If we return to Leviticus, then its laws about leprosy, read alongside the raising of Lazarus, may help us to understand the resurrection of Jesus. According to Leviticus, there are three kinds of things that can get leprosy. Only one of them is people, for whom it is a skin disease (though what the Bible calls ‘leprosy’ is nothing to do with what we call leprosy or Hansen’s disease); the other things that can be leprous are clothes and houses. Why is this? I suggest it is because your skin, your clothes and your house are three layers surrounding you that define who you are. In ancient Israel your house marks the boundary of your family and your place in the world. Even more intimately, what you wear tells the story of who you are. But our skin is the crucial boundary: I am all the things this side of my skin, so to speak, and everything the other side of my skin is not. Leprosy, then, is a rupture in one of these defining layers, and so symbolically threatens our distinct identity. If the line between me and everyone else becomes blurred, as it were, then my identity too becomes blurred.
Raising of Lazarus: early Christian ivory, Victoria & Albert Museum. © Lawrence Lew OP, 2008.
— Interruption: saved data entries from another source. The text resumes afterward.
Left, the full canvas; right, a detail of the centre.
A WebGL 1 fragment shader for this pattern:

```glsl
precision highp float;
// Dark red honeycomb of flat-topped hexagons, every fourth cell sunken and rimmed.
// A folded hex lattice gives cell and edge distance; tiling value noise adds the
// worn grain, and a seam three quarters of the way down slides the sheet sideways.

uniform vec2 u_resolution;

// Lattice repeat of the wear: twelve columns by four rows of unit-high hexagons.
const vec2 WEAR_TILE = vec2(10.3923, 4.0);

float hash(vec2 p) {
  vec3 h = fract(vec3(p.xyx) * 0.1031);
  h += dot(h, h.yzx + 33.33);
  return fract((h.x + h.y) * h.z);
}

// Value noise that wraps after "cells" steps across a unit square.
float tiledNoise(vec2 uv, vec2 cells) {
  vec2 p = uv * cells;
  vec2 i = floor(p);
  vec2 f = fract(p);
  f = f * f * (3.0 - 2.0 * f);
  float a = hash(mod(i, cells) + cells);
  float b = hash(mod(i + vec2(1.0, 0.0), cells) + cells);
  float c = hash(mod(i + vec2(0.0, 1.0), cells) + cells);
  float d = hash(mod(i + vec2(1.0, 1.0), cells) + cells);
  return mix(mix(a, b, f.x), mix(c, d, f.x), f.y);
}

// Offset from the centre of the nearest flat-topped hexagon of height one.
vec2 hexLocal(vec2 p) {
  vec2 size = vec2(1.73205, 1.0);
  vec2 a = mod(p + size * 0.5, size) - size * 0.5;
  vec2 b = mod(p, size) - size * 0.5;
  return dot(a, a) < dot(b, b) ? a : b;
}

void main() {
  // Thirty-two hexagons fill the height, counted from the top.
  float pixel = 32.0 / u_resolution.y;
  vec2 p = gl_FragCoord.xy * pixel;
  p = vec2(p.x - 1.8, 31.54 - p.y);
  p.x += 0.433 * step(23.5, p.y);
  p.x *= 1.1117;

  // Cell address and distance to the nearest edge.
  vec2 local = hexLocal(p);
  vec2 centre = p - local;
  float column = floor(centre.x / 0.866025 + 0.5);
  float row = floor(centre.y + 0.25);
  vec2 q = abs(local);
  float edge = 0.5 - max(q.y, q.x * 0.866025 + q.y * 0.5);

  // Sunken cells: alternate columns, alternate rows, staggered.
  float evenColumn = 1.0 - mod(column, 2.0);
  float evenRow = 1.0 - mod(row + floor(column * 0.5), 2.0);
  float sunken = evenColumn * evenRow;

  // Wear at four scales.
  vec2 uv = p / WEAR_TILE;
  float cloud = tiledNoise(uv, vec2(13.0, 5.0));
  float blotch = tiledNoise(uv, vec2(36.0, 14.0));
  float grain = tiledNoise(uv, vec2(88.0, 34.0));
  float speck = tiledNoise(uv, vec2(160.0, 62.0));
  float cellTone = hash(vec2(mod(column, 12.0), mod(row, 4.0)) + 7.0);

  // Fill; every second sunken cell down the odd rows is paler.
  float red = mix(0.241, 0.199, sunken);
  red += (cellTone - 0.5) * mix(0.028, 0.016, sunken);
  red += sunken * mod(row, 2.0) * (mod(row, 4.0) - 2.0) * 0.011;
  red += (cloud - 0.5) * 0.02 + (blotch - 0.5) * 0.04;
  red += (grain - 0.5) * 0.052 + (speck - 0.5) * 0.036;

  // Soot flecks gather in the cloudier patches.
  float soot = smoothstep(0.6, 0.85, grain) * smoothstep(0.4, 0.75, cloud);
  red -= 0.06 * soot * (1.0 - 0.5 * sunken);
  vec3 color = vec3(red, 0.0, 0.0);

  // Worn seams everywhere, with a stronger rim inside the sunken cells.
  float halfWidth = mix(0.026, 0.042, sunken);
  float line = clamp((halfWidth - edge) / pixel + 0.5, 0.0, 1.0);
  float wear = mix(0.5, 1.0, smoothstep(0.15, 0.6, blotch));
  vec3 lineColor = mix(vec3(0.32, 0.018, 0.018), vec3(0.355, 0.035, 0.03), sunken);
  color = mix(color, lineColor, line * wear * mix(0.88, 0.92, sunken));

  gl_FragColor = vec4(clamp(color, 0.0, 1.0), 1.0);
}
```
We can now note that Lazarus – Jesus’s friend whom he raised from the grave – lent his name to the only character in the parables who has a name. We hear how the dogs licked Lazarus’s sores, so it’s reasonable to conclude that he was leprous. That’s why he’s stuck outside the gate. Did Jesus name this leper ‘Lazarus’ as a clue to how the raising of Lazarus differs from his own resurrection? Look at what happened: first Jesus called Lazarus out of the tomb – the dead man’s house. Then Jesus tells people to ‘unbind’ or ‘undress’ Lazarus – free him from a dead man’s clothes. These are the two outer layers in the laws about leprosy. That, however, is where it stops – Lazarus is obviously not stripped of his skin when he’s raised from the dead!
We may contrast that with Jesus’s passion: taken out of the praetorium (Pilate’s house) and then stripped of his garments, Jesus is afterwards flogged, symbolically removing his skin too. This points to a distinction between Lazarus’s raising, when he is returned to normal physical life, and Jesus’s resurrection. There is clearly something unusual about Jesus’s risen body – recognisable and yet unrecognisable, still marked by the nails, still able to eat, yet passing through locked doors and appearing and disappearing at will. I suggested before that our skin makes us distinct – in our skins we are present in the world, but made present precisely by being limited: I am here in my cell writing this, so I cannot simultaneously be sunning myself on a Caribbean beach. With Jesus it is not so – he is truly and bodily present everywhere the Eucharist is celebrated, on every altar and in every tabernacle. His risen bodily presence is without limit, and this has been symbolised by his scourging, once we recognise the significance of that scourging in the light of the Levitical laws on leprosy.
So, do read the Bible, because it tells you your story; and it’s a revelation!